» **Exercise**:
An exact copy of all the entries is needed, with no images in it.

» **Recorded data**:
------------
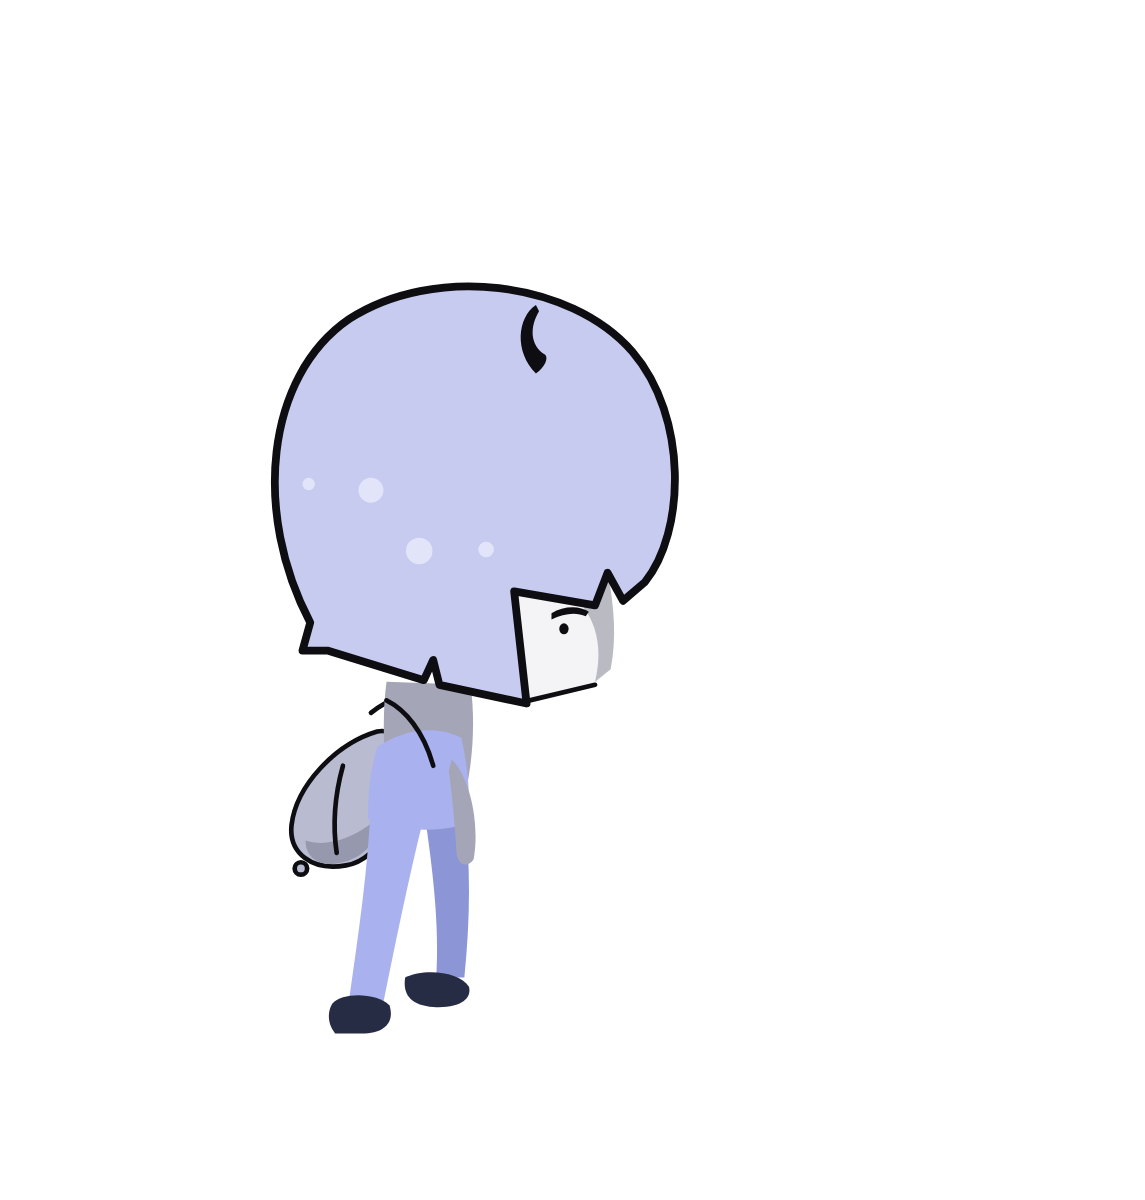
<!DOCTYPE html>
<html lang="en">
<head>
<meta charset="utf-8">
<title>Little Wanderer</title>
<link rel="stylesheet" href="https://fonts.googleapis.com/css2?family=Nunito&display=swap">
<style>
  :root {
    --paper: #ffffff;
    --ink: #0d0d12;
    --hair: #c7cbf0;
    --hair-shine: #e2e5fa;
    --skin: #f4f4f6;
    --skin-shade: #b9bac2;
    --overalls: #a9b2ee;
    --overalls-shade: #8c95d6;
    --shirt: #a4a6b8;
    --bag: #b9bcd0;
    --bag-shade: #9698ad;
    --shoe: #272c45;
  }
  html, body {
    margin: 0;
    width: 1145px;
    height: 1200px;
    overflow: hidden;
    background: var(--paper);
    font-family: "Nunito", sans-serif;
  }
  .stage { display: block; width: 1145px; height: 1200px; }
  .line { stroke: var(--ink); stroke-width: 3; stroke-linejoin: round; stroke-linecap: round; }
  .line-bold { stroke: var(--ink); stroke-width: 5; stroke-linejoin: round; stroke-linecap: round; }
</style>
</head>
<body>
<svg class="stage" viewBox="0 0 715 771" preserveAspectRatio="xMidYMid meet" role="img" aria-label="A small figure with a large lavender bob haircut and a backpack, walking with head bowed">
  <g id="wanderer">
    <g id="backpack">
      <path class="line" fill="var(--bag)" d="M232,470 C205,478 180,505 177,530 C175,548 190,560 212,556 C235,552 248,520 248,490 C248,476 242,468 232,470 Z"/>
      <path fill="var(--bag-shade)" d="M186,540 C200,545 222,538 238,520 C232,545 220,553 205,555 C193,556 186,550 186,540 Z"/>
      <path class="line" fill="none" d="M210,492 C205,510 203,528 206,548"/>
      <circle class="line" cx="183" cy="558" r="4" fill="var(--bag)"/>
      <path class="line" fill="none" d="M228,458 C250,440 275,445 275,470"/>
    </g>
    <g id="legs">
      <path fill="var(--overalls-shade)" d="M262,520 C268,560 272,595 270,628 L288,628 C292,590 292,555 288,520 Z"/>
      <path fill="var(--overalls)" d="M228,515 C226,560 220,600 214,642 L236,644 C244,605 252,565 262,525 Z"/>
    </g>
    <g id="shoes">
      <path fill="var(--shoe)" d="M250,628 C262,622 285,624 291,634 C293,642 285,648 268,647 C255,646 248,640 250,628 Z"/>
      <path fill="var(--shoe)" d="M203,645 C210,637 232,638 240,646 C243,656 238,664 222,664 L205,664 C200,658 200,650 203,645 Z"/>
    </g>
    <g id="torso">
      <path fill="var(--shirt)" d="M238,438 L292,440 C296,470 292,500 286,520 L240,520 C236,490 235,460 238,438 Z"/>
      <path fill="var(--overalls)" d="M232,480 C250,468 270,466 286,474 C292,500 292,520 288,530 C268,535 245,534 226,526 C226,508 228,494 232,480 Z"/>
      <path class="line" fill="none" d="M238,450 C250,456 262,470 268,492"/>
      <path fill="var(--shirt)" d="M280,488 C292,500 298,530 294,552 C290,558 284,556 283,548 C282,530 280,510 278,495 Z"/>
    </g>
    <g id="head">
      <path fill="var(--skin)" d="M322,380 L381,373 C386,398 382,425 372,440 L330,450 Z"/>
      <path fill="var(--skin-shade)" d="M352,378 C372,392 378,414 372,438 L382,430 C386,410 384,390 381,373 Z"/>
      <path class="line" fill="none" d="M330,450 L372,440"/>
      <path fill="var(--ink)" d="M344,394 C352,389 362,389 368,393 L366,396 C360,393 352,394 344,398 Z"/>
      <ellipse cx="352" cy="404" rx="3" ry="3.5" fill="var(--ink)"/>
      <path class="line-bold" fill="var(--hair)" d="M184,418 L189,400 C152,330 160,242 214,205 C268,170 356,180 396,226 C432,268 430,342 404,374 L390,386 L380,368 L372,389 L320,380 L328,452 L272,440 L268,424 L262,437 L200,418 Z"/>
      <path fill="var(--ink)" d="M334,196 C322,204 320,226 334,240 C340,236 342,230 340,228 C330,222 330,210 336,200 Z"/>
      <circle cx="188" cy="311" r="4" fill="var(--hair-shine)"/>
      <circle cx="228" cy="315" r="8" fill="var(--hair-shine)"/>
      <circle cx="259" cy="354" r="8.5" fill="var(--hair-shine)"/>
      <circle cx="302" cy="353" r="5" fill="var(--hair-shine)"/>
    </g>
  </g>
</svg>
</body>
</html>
------------
» **Reply to the exercise**:
<!DOCTYPE html>
<html lang="en">
<head>
<meta charset="utf-8">
<title>Little Wanderer</title>
<link rel="stylesheet" href="https://fonts.googleapis.com/css2?family=Nunito&display=swap">
<style>
  :root {
    --paper: #ffffff;
    --ink: #0d0d12;
    --hair: #c7cbf0;
    --hair-shine: #e2e5fa;
    --skin: #f4f4f6;
    --skin-shade: #b9bac2;
    --overalls: #a9b2ee;
    --overalls-shade: #8c95d6;
    --shirt: #a4a6b8;
    --bag: #b9bcd0;
    --bag-shade: #9698ad;
    --shoe: #272c45;
  }
  html, body {
    margin: 0;
    width: 1145px;
    height: 1200px;
    overflow: hidden;
    background: var(--paper);
    font-family: "Nunito", sans-serif;
  }
  .stage { display: block; width: 1145px; height: 1200px; }
  .line { stroke: var(--ink); stroke-width: 3; stroke-linejoin: round; stroke-linecap: round; }
  .line-bold { stroke: var(--ink); stroke-width: 5; stroke-linejoin: round; stroke-linecap: round; }
</style>
</head>
<body>
<svg class="stage" viewBox="0 0 715 771" preserveAspectRatio="xMidYMid meet" role="img" aria-label="A small figure with a large lavender bob haircut and a backpack, walking with head bowed">
  <g id="wanderer">
    <g id="backpack">
      <path class="line" fill="var(--bag)" d="M232,470 C205,478 180,505 177,530 C175,548 190,560 212,556 C235,552 248,520 248,490 C248,476 242,468 232,470 Z"/>
      <path fill="var(--bag-shade)" d="M186,540 C200,545 222,538 238,520 C232,545 220,553 205,555 C193,556 186,550 186,540 Z"/>
      <path class="line" fill="none" d="M210,492 C205,510 203,528 206,548"/>
      <circle class="line" cx="183" cy="558" r="4" fill="var(--bag)"/>
      <path class="line" fill="none" d="M228,458 C250,440 275,445 275,470"/>
    </g>
    <g id="legs">
      <path fill="var(--overalls-shade)" d="M262,520 C268,560 272,595 270,628 L288,628 C292,590 292,555 288,520 Z"/>
      <path fill="var(--overalls)" d="M228,515 C226,560 220,600 214,642 L236,644 C244,605 252,565 262,525 Z"/>
    </g>
    <g id="shoes">
      <path fill="var(--shoe)" d="M250,628 C262,622 285,624 291,634 C293,642 285,648 268,647 C255,646 248,640 250,628 Z"/>
      <path fill="var(--shoe)" d="M203,645 C210,637 232,638 240,646 C243,656 238,664 222,664 L205,664 C200,658 200,650 203,645 Z"/>
    </g>
    <g id="torso">
      <path fill="var(--shirt)" d="M238,438 L292,440 C296,470 292,500 286,520 L240,520 C236,490 235,460 238,438 Z"/>
      <path fill="var(--overalls)" d="M232,480 C250,468 270,466 286,474 C292,500 292,520 288,530 C268,535 245,534 226,526 C226,508 228,494 232,480 Z"/>
      <path class="line" fill="none" d="M238,450 C250,456 262,470 268,492"/>
      <path fill="var(--shirt)" d="M280,488 C292,500 298,530 294,552 C290,558 284,556 283,548 C282,530 280,510 278,495 Z"/>
    </g>
    <g id="head">
      <path fill="var(--skin)" d="M322,380 L381,373 C386,398 382,425 372,440 L330,450 Z"/>
      <path fill="var(--skin-shade)" d="M352,378 C372,392 378,414 372,438 L382,430 C386,410 384,390 381,373 Z"/>
      <path class="line" fill="none" d="M330,450 L372,440"/>
      <path fill="var(--ink)" d="M344,394 C352,389 362,389 368,393 L366,396 C360,393 352,394 344,398 Z"/>
      <ellipse cx="352" cy="404" rx="3" ry="3.5" fill="var(--ink)"/>
      <path class="line-bold" fill="var(--hair)" d="M184,418 L189,400 C152,330 160,242 214,205 C268,170 356,180 396,226 C432,268 430,342 404,374 L390,386 L380,368 L372,389 L320,380 L328,452 L272,440 L268,424 L262,437 L200,418 Z"/>
      <path fill="var(--ink)" d="M334,196 C322,204 320,226 334,240 C340,236 342,230 340,228 C330,222 330,210 336,200 Z"/>
      <circle cx="188" cy="311" r="4" fill="var(--hair-shine)"/>
      <circle cx="228" cy="315" r="8" fill="var(--hair-shine)"/>
      <circle cx="259" cy="354" r="8.5" fill="var(--hair-shine)"/>
      <circle cx="302" cy="353" r="5" fill="var(--hair-shine)"/>
    </g>
  </g>
</svg>
</body>
</html>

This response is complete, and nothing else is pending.